During season 2013 an intact tomb was excavated under the southwestern part of the courtyard in a depth of about 1.30-2.45 m. The construction technique was the same as in Area BA-1, a radial vault built of pre-shaped burnt bricks on a lime stone socket. The southern rear wall was also made of stones, whereas the northern entrance was closed by a corbel vault of square burnt bricks, which were also used to pave the floor. With c. 1.90 x 0.75 m and 0.70-0.80 m in height it was of smaller dimension than the tomb discovered in 2010. At least two individuals were buried in the chamber, a mature woman and c. 14-year-old boy.
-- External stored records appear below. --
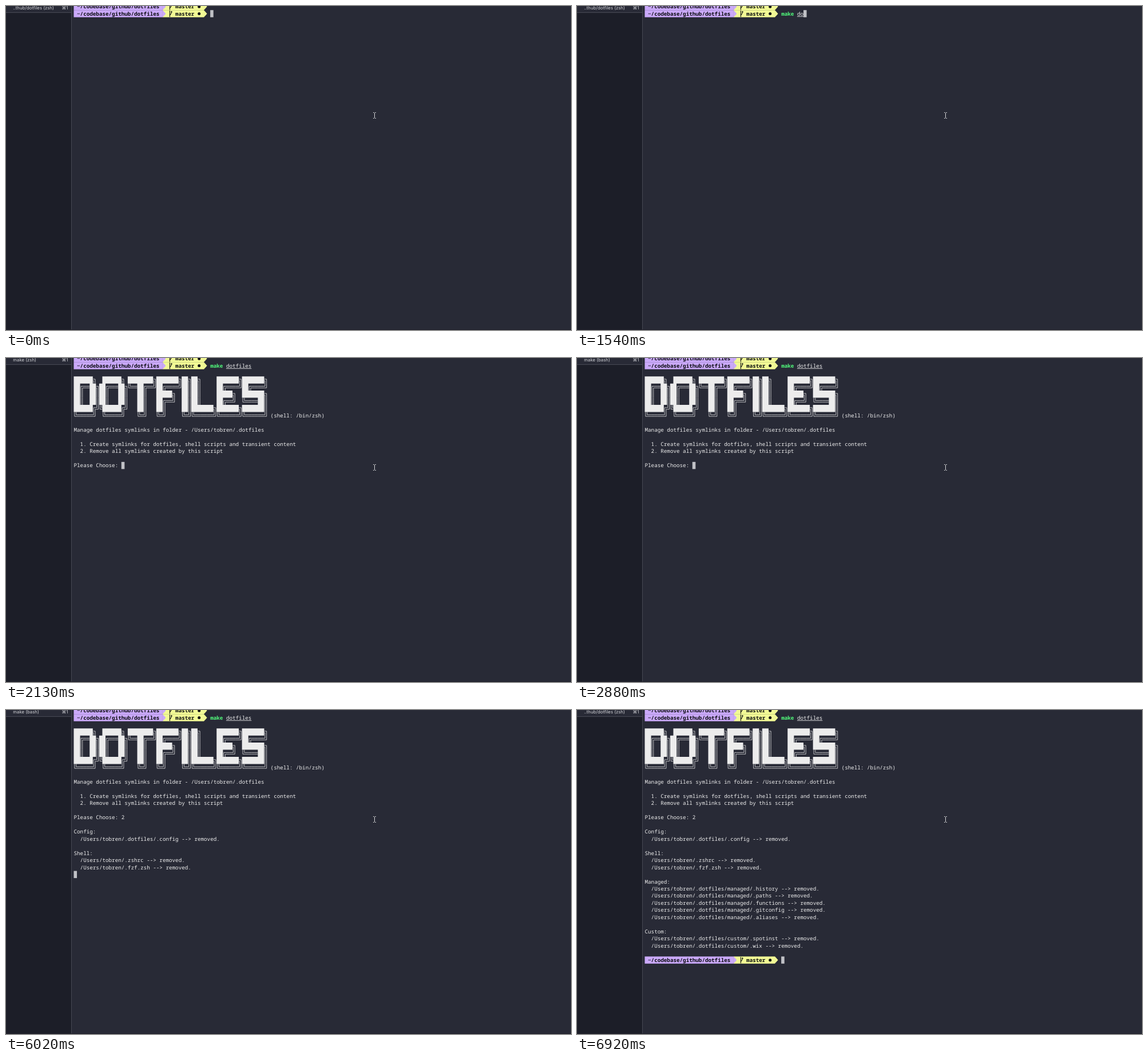
Animation, 988 px wide and 567 px high, one loop 8000 ms. Source, as an HTML page with a canvas:

```html
<!DOCTYPE html>
<html lang="en">
<head>
<meta charset="utf-8">
<title>Terminal session</title>
<style>
html, body { margin: 0; width: 100%; height: 100%; overflow: hidden; background: #282a36; }
canvas { display: block; }
</style>
</head>
<body>
<canvas id="stage" width="988" height="567"></canvas>
<script>
const ctx = document.getElementById('stage').getContext('2d');
const LOOP = 8000;
const CELL_W = 5.55, CELL_H = 12.475, LEFT = 118.5, TOP = 7.2;
const MONO = '9.25px "Noto Sans Mono", monospace';
const COLOR = {
  back: '#282a36', side: '#1c1e28', rule: '#474954', text: '#ececec', cursor: '#c0c1c6',
  path: '#caa9fa', branch: '#f2fa95', ink: '#0b0c10', valid: '#50fa7b', invalid: '#ff5555'
};

const BANNER = [
  '██████╗  ██████╗ ████████╗███████╗██╗██╗     ███████╗███████╗',
  '██╔══██╗██╔═══██╗╚══██╔══╝██╔════╝██║██║     ██╔════╝██╔════╝',
  '██║  ██║██║   ██║   ██║   █████╗  ██║██║     █████╗  ███████╗',
  '██║  ██║██║   ██║   ██║   ██╔══╝  ██║██║     ██╔══╝  ╚════██║',
  '██████╔╝╚██████╔╝   ██║   ██║     ██║███████╗███████╗███████║',
  '╚═════╝  ╚═════╝    ╚═╝   ╚═╝     ╚═╝╚══════╝╚══════╝╚══════╝'
];
const HOME = '/Users/tobren/';
const removed = path => `  ${HOME}${path} --> removed.`;
const MENU = [
  `Manage dotfiles symlinks in folder - ${HOME}.dotfiles`, '',
  '  1. Create symlinks for dotfiles, shell scripts and transient content',
  '  2. Remove all symlinks created by this script'
];
const FIRST_OUTPUT = [
  'Config:', removed('.dotfiles/.config'), '',
  'Shell:', removed('.zshrc'), removed('.fzf.zsh')
];
const LAST_OUTPUT = [
  'Managed:',
  ...['history', 'paths', 'functions', 'gitconfig', 'aliases'].map(n => removed('.dotfiles/managed/.' + n)),
  '', 'Custom:',
  ...['spotinst', 'wix'].map(n => removed('.dotfiles/custom/.' + n))
];

// Each entry lists what changes from its start time on.
const TIMELINE = [
  { at: 0, tab: '..thub/dotfiles (zsh)', command: '', tint: 'text', target: '', cursor: [43, 0] },
  { at: 500, command: 'm', cursor: [44, 0] },
  { at: 650, command: 'mak', tint: 'invalid', cursor: [46, 0] },
  { at: 800, command: 'make', tint: 'valid', cursor: [47, 0] },
  { at: 1090, cursor: [48, 0] },
  { at: 1540, target: 'do', underline: true, cursor: [50, 0] },
  { at: 1690, target: 'dot', cursor: [51, 0] },
  { at: 1840, target: 'dotfiles', underline: false, cursor: [57, 0] },
  { at: 2130, tab: 'make (zsh)', underline: true, menu: true, choice: '', cursor: [15, 14] },
  { at: 2880, tab: 'make (bash)' },
  { at: 3920, choice: '2', cursor: [16, 14] },
  { at: 6020, first: true, cursor: [0, 22] },
  { at: 6170, tab: '..thub/dotfiles (bash)', last: true, cursor: [0, 34] },
  { at: 6320, prompt: true, cursor: [43, 34] },
  { at: 6920, tab: '..thub/dotfiles (zsh)' }
];

const colX = col => LEFT + col * CELL_W;
const rowY = row => TOP + row * CELL_H;

function rect(color, x, y, w, h) {
  ctx.fillStyle = color;
  ctx.fillRect(x, y, w, h);
}

function polygon(color, points) {
  ctx.fillStyle = color;
  ctx.beginPath();
  points.forEach(([x, y]) => ctx.lineTo(x, y));
  ctx.fill();
}

function print(text, col, row, color = COLOR.text, weight = 500) {
  ctx.font = `${weight} ${MONO}`;
  ctx.fillStyle = color;
  ctx.fillText(text, colX(col), rowY(row) + 9.4);
}

const printLines = (lines, row) => lines.forEach((line, i) => print(line, 0, row + i));

function arrowTip(color, col, y) {
  const x = colX(col);
  polygon(color, [[x, y], [x + CELL_W, y + CELL_H / 2], [x, y + CELL_H]]);
}

function drawPrompt(row) {
  const y = rowY(row);
  rect(COLOR.path, LEFT, y, 28 * CELL_W, CELL_H);
  rect(COLOR.branch, colX(28), y, 13 * CELL_W, CELL_H);
  arrowTip(COLOR.path, 28, y);
  arrowTip(COLOR.branch, 41, y);
  print('~/codebase/github/dotfiles', 1, row, COLOR.ink, 700);
  print('master', 32, row, COLOR.ink, 700);

  const x = colX(30);
  ctx.strokeStyle = COLOR.ink;
  ctx.lineWidth = 1.1;
  ctx.beginPath();
  ctx.moveTo(x + 1.4, y + 0.8);
  ctx.lineTo(x + 1.4, y + 12);
  ctx.moveTo(x + 1.4, y + 9.6);
  ctx.bezierCurveTo(x + 1.4, y + 7, x + 4.4, y + 8, x + 4.4, y + 3);
  ctx.stroke();
  polygon(COLOR.ink, [[x + 2.8, y + 3.8], [x + 4.4, y + 1.3], [x + 6, y + 3.8]]);

  ctx.beginPath();
  ctx.arc(colX(39.5), y + 6.4, 2.5, 0, 7);
  ctx.fill();
}

// Horizontal and vertical direction in which each corner opens.
const CORNERS = { '╔': [1, 1], '╗': [-1, 1], '╚': [1, -1], '╝': [-1, -1] };

function traceDouble(char, x, y) {
  const cx = x + CELL_W / 2, cy = y + CELL_H / 2;
  for (const gap of [-1.4, 1.4]) {
    if (char === '═') {
      ctx.moveTo(x, cy + gap);
      ctx.lineTo(x + CELL_W, cy + gap);
    } else if (char === '║') {
      ctx.moveTo(cx + gap, y);
      ctx.lineTo(cx + gap, y + CELL_H);
    } else {
      const [dx, dy] = CORNERS[char];
      ctx.moveTo(cx + dx * CELL_W / 2, cy - gap * dy);
      ctx.lineTo(cx - gap * dx, cy - gap * dy);
      ctx.lineTo(cx - gap * dx, cy + dy * CELL_H / 2);
    }
  }
}

function eachBannerCell(draw) {
  BANNER.forEach((line, row) => [...line].forEach((char, col) => {
    if (char !== ' ') draw(char, colX(col), rowY(row + 2));
  }));
}

function drawBanner() {
  ctx.fillStyle = ctx.strokeStyle = COLOR.text;
  ctx.beginPath();
  eachBannerCell((char, x, y) => char === '█' && ctx.rect(x, y, CELL_W, CELL_H));
  ctx.fill();
  ctx.lineWidth = 0.75;
  ctx.beginPath();
  eachBannerCell((char, x, y) => char !== '█' && traceDouble(char, x, y));
  ctx.stroke();
}

function drawWindow(tab) {
  rect(COLOR.back, 0, 0, 988, 567);
  rect(COLOR.side, 0, 12, 114, 555);
  rect(COLOR.rule, 0, 11, 114, 1);
  rect(COLOR.rule, 114, 0, 1, 567);
  rect('#1f2029', 0, 566, 988, 1);
  ctx.font = '7.75px Inter, "DejaVu Sans", sans-serif';
  ctx.fillStyle = '#d4d5d9';
  ctx.fillText(tab, 12.3, 6.3);
  ctx.textAlign = 'right';
  ctx.fillText('⌘1', 108.3, 6.3);
  ctx.textAlign = 'left';
}

function drawPointer() {
  ctx.strokeStyle = '#d8d8da';
  ctx.lineWidth = 1;
  ctx.stroke(new Path2D('M642 186.5h1.5l1 1l1-1h1.5M644.5 187.5v8M642 196.5h1.5l1-1l1 1h1.5'));
}

function draw(time) {
  const state = Object.assign({}, ...TIMELINE.filter(step => step.at <= time));
  drawWindow(state.tab);
  drawPrompt(-1);
  drawPrompt(0);
  print(state.command, 43, 0, COLOR[state.tint], state.tint === 'text' ? 500 : 600);
  print(state.target, 48, 0);
  if (state.underline) rect(COLOR.text, colX(48), 18, state.target.length * CELL_W, 0.8);

  if (state.menu) {
    drawBanner();
    print('(shell: /bin/zsh)', 62, 7);
    printLines(MENU, 9);
    print('Please Choose: ' + state.choice, 0, 14);
  }
  if (state.first) printLines(FIRST_OUTPUT, 16);
  if (state.last) printLines(LAST_OUTPUT, 23);
  if (state.prompt) drawPrompt(34);

  const [col, row] = state.cursor;
  rect(COLOR.cursor, colX(col), rowY(row), CELL_W, CELL_H);
  drawPointer();
}

ctx.textRendering = 'geometricPrecision';
const start = performance.now();
function tick() {
  draw((performance.now() - start) % LOOP);
  requestAnimationFrame(tick);
}
tick();
</script>
</body>
</html>
```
They were well equipped with pottery vessels, bronze objects and meat offerings. The western half of the floor was cleared and obviously prepared for the next burial, because bodies and grave goods were shoveled to the eastern side. All the more remarkable that the entrance was thoroughly closed, and pottery vessels and a dog had been sacrificed in the upper part of the shaft.
Brick tomb BA 2500.
It is highly probable that the house was abandoned intentionally; its inhabitants seem to have cleared the rooms, and in consequence almost no small finds except for pottery were discovered. After some time the area was used for burial purposes. Like in Area BA-1 graves belonging to the younger MBA occupation phase were dug into the older architectural remains. Twelve graves, two of them double burials, were exposed during the last four seasons. Ten grown-ups and four childern were laid to rest in crouched position, but without regular orientation. Usually they were equipped with pottery vessels; some individuals also possessed bronze objects. The grave goods give evidence for a dating to the (later) Middle Bronze Age.
Grave BA 2728: 40-55 year old woman with jars, toggle pins, and a bead; on her chest lay the skull of a sheep.
A big pottery kiln filled with ash, pieces of slag, partially vitrified pottery, brick fragments, and animal bones also belonged to the younger MBA level. It disturbed the northwestern corner of the preceding private house and cut through a younger pebble floor, possibly the related surface layer.
Early Bronze Age Horizon
The EBA horizon consists of at least ten layers; during season 2013 virgin soil was reached at 570.30 m a.s.l.
The upper layers are represented by stone foundations, some with remains of the rising mud walls, dating to the Akkadian/Post-Akkadian period. East of them there obviously was a production area characterized by several (tanoor) ovens and fire places in a 1 m thick ash layer with big lumps of slag.
Just below the MBA house there was a single-room shrine, a so-called Herdhaus of c. 3.10 x 5.30 m, oriented east to west. The outer western wall was complemented by two projections; a mud brick altar coated with sherds and clay was attached to the northwestern corner of the building. The entrance with its threshold of a longish paver flanked by two stones, one being a pivot stone, was situated in the western part of the southern wall. East of the door there was a niche, its filling mingled up with many pottery sherds. The original floor of the sanctuary was a flagstone pavement; a mud bench in front of the eastern part of the northern wall was the only preserved installation. In some places a covering with sherds under a 10 cm thick clay plaster was observed on the inner and outer walls. The shrine was surrounded by a pavement of pebbles and pottery sherds; in this context five fireplaces were found, one of them re-used for burial purposes. A 14C sample from the upper floor of the shrine was dated between 2270 and 2040 BC.
Small shrine from the Akkadian or Post-Akkadian period.
The deep soundings revealed several floors and remains of mud walls. They can be dated to the beginning of the EBA, i.e. Early Dynastic I & II, and even a Jamdat Nasr occupation can be assumed (2890-2860 BC cal.). In their contexts many sherds with Scarlett Ware-like painting were associated with beveled rim bowls. Furthermore, the fragment of a storage jar bore a seal impression on its rim, which is typical for the Jamdat Nasr and ED I period in the neighboring Hamrin region.
Painted and sealed pottery fragments from the deep sounding.